In this blog I am going to show you how to do the same, but to provision Oracle API Platform environments.
The approach that I will be following is the same:
In a previous blog, I explained how to treat your Infrastructure as Code by using technologies such as Vagrant and Terraform in order to help automate provisioning and decommissioning of environments in the cloud. Then, I evolved those concepts with this other blog, where I explained how to use Oracle PaaS Service Manager (PSM) CLI in order to provision Oracle PaaS Services into the Cloud.
In this blog, I am going to put together both concepts and show how simply you can automate the provisioning of Oracle Integration Cloud with Terraform and PSM CLI together.
To provision a new PaaS environment, I first create a “Build Server” in the cloud or as my boss calls it a “cockpit” that brings all the required bells and whistles (e.g. Terraform, PSM CLI, GIT, etc) to provision PaaS environments. I will add all the tooling it requires as part of its bootstrap process. To create the “Build Server” in the first place, I am using Vagrant + Terraform as well, just because I need a common place to start and these tools highly simplify my life. Also, this way, I can also treat my “Build Server” as “infrastructure as code” and I can easily get rid of it after I built my target PaaS environments and save with that some bucks in the cloud consumption model.
Once I build my “Build Server”, I will then simply git clone a repository that contains my scripts to provision other PaaS environments, setup my environment variables and type “terraform apply”. Yes, as simple as that!
This is a graphical view of what I will be doing:
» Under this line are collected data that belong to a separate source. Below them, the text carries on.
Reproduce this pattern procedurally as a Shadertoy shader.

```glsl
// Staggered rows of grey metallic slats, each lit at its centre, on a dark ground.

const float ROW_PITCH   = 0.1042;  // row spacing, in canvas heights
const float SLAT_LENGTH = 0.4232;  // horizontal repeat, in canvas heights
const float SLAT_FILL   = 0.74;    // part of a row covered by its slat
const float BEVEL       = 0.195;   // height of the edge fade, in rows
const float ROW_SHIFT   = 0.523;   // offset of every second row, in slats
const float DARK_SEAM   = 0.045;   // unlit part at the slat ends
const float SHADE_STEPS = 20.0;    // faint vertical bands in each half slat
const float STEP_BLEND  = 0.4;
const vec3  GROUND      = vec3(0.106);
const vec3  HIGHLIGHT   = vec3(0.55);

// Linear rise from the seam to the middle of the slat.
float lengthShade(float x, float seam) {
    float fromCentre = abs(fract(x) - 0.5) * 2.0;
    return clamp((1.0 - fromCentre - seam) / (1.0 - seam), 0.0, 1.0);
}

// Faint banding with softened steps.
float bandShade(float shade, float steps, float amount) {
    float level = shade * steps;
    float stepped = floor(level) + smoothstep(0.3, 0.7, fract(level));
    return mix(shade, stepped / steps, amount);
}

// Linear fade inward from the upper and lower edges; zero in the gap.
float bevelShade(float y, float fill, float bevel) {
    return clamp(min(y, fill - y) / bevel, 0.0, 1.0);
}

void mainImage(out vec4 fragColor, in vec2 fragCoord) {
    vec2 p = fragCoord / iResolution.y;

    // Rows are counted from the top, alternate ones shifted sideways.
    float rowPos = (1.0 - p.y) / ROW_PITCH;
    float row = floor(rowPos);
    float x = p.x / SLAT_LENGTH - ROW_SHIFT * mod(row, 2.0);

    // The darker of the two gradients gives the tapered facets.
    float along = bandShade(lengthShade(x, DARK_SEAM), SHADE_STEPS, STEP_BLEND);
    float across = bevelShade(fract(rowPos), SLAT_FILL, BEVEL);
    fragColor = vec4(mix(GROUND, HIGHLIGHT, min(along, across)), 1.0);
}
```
In this blog, I am going to get you started with Oracle PaaS Service Manager (PSM) CLI – A great tool to manage anything API-enabled on any Oracle PaaS Service or Stack. For example, provisioning, scaling, patching, backup, restore, start, stop, etc.
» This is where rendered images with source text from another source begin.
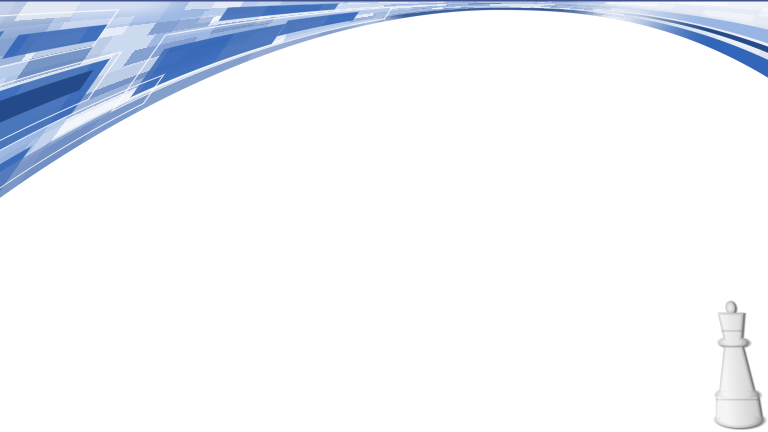
Reproduce this background procedurally as a Shadertoy shader.

```glsl
// A curved band of blue glass panels over white, with a pale chess piece at lower right.

const vec3 WHITE = vec3(1.0);
const vec3 PALE  = vec3(0.78, 0.83, 0.91);
const vec3 LIGHT = vec3(0.60, 0.71, 0.89);
const vec3 STEEL = vec3(0.38, 0.51, 0.73);
const vec3 BLUE  = vec3(0.20, 0.40, 0.72);
const vec3 NAVY  = vec3(0.14, 0.29, 0.54);
const vec3 TOP_LINE = vec3(0.26, 0.32, 0.56);

const float CREST_X = 1.15;      // where the band is thinnest
const float CREST_DEPTH = 0.023;
const float SLANT = 0.7;         // lean of the panel sides
const float LINE_WIDTH = 0.0013;

// Panels: left, right, top, bottom; heights are shares of the band depth
const vec4 PANELS[7] = vec4[7](
    vec4( 0.10, 0.29, 0.19, 0.30), vec4(-0.10, 0.06, 0.16, 0.25),
    vec4(-0.10, 0.35, 0.46, 0.76), vec4( 0.46, 0.70, 0.50, 0.84),
    vec4( 0.54, 0.79, 0.11, 0.29), vec4( 0.70, 0.85, 0.44, 0.72),
    vec4(-0.10, 0.31, 0.83, 1.00));
const vec4 FRAMES[4] = vec4[4](
    vec4(-0.10, 0.29, 0.08, 0.34), vec4(-0.10, 0.365, 0.43, 0.71),
    vec4( 0.21, 0.50, 0.76, 0.95), vec4( 0.44, 0.92, 0.36, 0.88));
const vec4 DARK_PANEL = vec4(-0.10, 0.33, 0.51, 0.62);

float hash(vec2 p) { return fract(sin(dot(p, vec2(127.1, 311.7))) * 43758.5453); }

float span(float x, float a, float b, float w) {
    return smoothstep(a - w, a + w, x) - smoothstep(b - w, b + w, x);
}

float bandDepth(float x) {
    float t = x - CREST_X;
    return CREST_DEPTH + (t < 0.0 ? 0.3345 * pow(-t, 1.88) : 0.484 * pow(t, 2.42));
}

float panelDistance(vec2 uv, vec4 panel, float depth) {
    float side = max(panel.x - uv.x, uv.x - panel.y) * 0.82;
    return max(side, depth * max(panel.z - uv.y, uv.y - panel.w));
}

vec3 bandColor(vec2 p, float depth, float px) {
    float down = 1.0 - p.y;
    vec2 uv = vec2(p.x + SLANT * down, down / depth);
    float vw = px / depth;
    vec3 color = mix(PALE, LIGHT, 0.25 + 0.3 * uv.y);

    // Translucent mosaic in three overlapping layers
    for (int i = 0; i < 3; i++) {
        float layer = float(i);
        vec2 g = uv * vec2(5.0 + 1.5 * layer, 5.0 + 2.0 * layer);
        g.x += 3.0 * hash(vec2(floor(g.y), layer));
        float tone = hash(floor(g) + 17.0 * layer);
        vec3 tint = tone < 0.4 ? WHITE : (tone < 0.78 ? LIGHT : STEEL);
        color = mix(color, tint, 0.45);
    }
    color = mix(color, WHITE, 0.45 * span(uv.x, -0.3, 0.4, 0.08) * (1.0 - smoothstep(0.05, 0.2, uv.y)));

    // Large solid panels
    for (int i = 0; i < 7; i++) {
        float fill = smoothstep(px, -px, panelDistance(uv, PANELS[i], depth));
        vec3 tint = mix(BLUE, STEEL, 0.35 * step(0.5, fract(uv.x * 4.0 + float(i) * 0.37)));
        color = mix(color, tint, 0.92 * fill);
    }
    color = mix(color, NAVY, smoothstep(px, -px, panelDistance(uv, DARK_PANEL, depth)));

    // Long streaks along the lower edge and over the crest
    color = mix(color, STEEL, 0.65 * span(uv.y, 0.87, 1.1, vw) * (1.0 - smoothstep(0.75, 0.95, p.x)));
    color = mix(color, NAVY, 0.85 * span(uv.y, 0.78, 1.2, vw) * span(p.x, 0.90, 1.38, 0.05));

    // Right wing: white haze crossed by blue ribbons
    float wing = smoothstep(1.25, 1.50, p.x);
    color = mix(color, mix(WHITE, PALE, 0.45 * uv.y), 0.8 * wing);
    float reach = smoothstep(1.40, 1.65, p.x);
    color = mix(color, LIGHT, reach * span(uv.y, 0.38, 0.56, vw));
    color = mix(color, NAVY, reach * span(uv.y, 0.60, 0.68, vw));
    color = mix(color, BLUE, reach * span(uv.y, 0.77, 1.1, vw));

    // Fine white frames
    for (int i = 0; i < 4; i++) {
        float d = abs(panelDistance(uv, FRAMES[i], depth)) - LINE_WIDTH;
        color = mix(color, WHITE, 0.85 * smoothstep(px, -px, d));
    }
    return color;
}

float frustum(vec2 p, float y0, float y1, float w0, float w1) {
    float halfWidth = mix(w0, w1, clamp((p.y - y0) / (y1 - y0), 0.0, 1.0));
    return max(abs(p.x) - halfWidth, max(y0 - p.y, p.y - y1));
}

float ellipse(vec2 p, float y, vec2 r) {
    return (length((p - vec2(0.0, y)) / r) - 1.0) * min(r.x, r.y);
}

float pieceDistance(vec2 p) {
    float d = min(frustum(p, 0.030, 0.085, 0.053, 0.048), ellipse(p, 0.030, vec2(0.054, 0.021)));
    d = min(d, ellipse(p, 0.087, vec2(0.048, 0.018)));
    d = min(d, frustum(p, 0.090, 0.200, 0.041, 0.021));
    d = min(d, ellipse(p, 0.208, vec2(0.033, 0.013)));
    d = min(d, frustum(p, 0.205, 0.276, 0.019, 0.030));
    return min(d, ellipse(p, 0.288, vec2(0.011, 0.015)));
}

void mainImage(out vec4 fragColor, in vec2 fragCoord) {
    float px = 0.75 / iResolution.y;
    vec2 p = fragCoord / iResolution.y;
    p.x *= (16.0 / 9.0) * iResolution.y / iResolution.x;
    float depth = bandDepth(p.x);
    vec3 color = mix(WHITE, bandColor(p, depth, px), smoothstep(px, -px, 1.0 - p.y - depth));
    color = mix(color, TOP_LINE, smoothstep(-px, px, p.y - 0.9965));

    // Chess piece: cast shadow, rounded body, ring grooves
    vec2 q = vec2(p.x - 1.711 + 0.075 * (p.y - 0.01), p.y);
    float shadow = pieceDistance(q - vec2(0.004, -0.002));
    color = mix(color, vec3(0.30), 0.75 * smoothstep(0.004, -0.002, shadow));
    float d = pieceDistance(q);
    float shade = 0.91 - 2.2 * q.x - 0.14 * smoothstep(-0.008, 0.0, d);
    shade -= 0.12 * (span(q.y, 0.073, 0.077, 0.002) + span(q.y, 0.196, 0.200, 0.002) + span(q.y, 0.232, 0.236, 0.002));
    color = mix(color, vec3(clamp(shade, 0.5, 0.96)), smoothstep(px, -px, d));
    fragColor = vec4(color, 1.0);
}
```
It has the concept of Stack (multiple PaaS services), what means that you can very easily provision and manage full Stacks, such as Oracle Integration Cloud (OIC), that combines multiple PaaS solutions underneath, e.g. ICS, PCS, VBCS, DBCS, etc.
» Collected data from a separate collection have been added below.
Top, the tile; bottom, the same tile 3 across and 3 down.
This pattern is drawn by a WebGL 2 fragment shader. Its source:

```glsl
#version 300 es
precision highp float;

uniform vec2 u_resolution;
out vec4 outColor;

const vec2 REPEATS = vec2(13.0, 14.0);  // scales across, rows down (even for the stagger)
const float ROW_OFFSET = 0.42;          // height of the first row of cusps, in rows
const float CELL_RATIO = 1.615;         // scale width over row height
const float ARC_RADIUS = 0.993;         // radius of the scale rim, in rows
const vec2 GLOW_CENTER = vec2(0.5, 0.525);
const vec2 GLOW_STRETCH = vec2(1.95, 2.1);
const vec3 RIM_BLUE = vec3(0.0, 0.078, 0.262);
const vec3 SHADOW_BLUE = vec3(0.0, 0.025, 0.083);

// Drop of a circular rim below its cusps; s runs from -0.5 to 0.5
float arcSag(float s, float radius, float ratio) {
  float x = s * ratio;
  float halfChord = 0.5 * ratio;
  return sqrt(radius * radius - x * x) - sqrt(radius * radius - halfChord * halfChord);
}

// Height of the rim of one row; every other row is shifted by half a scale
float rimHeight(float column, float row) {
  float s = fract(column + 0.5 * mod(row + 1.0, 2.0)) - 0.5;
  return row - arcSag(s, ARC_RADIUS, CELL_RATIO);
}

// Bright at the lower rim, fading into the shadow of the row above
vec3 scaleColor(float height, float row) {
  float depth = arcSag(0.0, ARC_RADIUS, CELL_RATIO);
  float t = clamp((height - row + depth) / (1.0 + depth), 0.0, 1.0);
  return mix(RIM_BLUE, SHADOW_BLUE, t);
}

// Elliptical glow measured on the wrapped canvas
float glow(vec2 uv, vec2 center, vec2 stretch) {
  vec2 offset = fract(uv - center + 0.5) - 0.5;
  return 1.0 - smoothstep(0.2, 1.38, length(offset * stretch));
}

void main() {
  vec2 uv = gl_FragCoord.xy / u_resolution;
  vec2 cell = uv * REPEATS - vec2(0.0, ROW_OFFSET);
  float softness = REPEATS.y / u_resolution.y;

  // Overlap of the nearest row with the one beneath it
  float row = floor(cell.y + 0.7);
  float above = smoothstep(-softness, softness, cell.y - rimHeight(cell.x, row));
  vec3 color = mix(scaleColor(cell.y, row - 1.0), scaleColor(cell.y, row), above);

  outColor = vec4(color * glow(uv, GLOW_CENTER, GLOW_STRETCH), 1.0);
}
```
For this, we are going to use a pre-cooked Vagrant Box/VM that I prepared for you, so that you don’t have to worry about installing software, but moving as quickly as possible to the meat and potatoes.
This is a graphical view of what we are going to do:
I have been Integrating applications for the last 15+ years and normally every integration is a new challenge. It really doesn’t matter what technology or standards you use or have used in the past, the reality is that integrations come a new set of challenges. In the past few years the pre-built adapters have simplified in a way these challenges, but with hybrid architectures a new set of challenges comes to the picture, for example; connectivity, security, simplicity, message reliability, etc.
I was very excited when I learned the way Oracle Cloud is using to solve this problem. It is with something called Oracle ICS (Integration Cloud Service) Connectivity Agents, that basically get installed close to the Application being integrated, for example on-premise or in IaaS. Then using ICS in a browser, you can introspect into the backend application as if it was close to ICS, in fact with this solution ICS is completely oblivious of the location of the actual backend application. The Connectivity Agent will in this case connect internally with the back-end applications and communicate to ICS by pushing out messages via Messaging Cloud Service.
Oracle SQLDeveloper SSH Configuration
After provisioning an Oracle SOA Cloud Service and its related Oracle Database 12c Pluggable Database Cloud Service Instance, I then needed to connect to the Database in the Oracle Public Cloud in order to run some scripts for my demo tables. Obviously mixing customer data into the SOA Meta Data-Store (MDS) Database is not best practice but it was fine for my demo purposes.
In order to run the SQL scripts I had I was presented with a couple of choices (at least).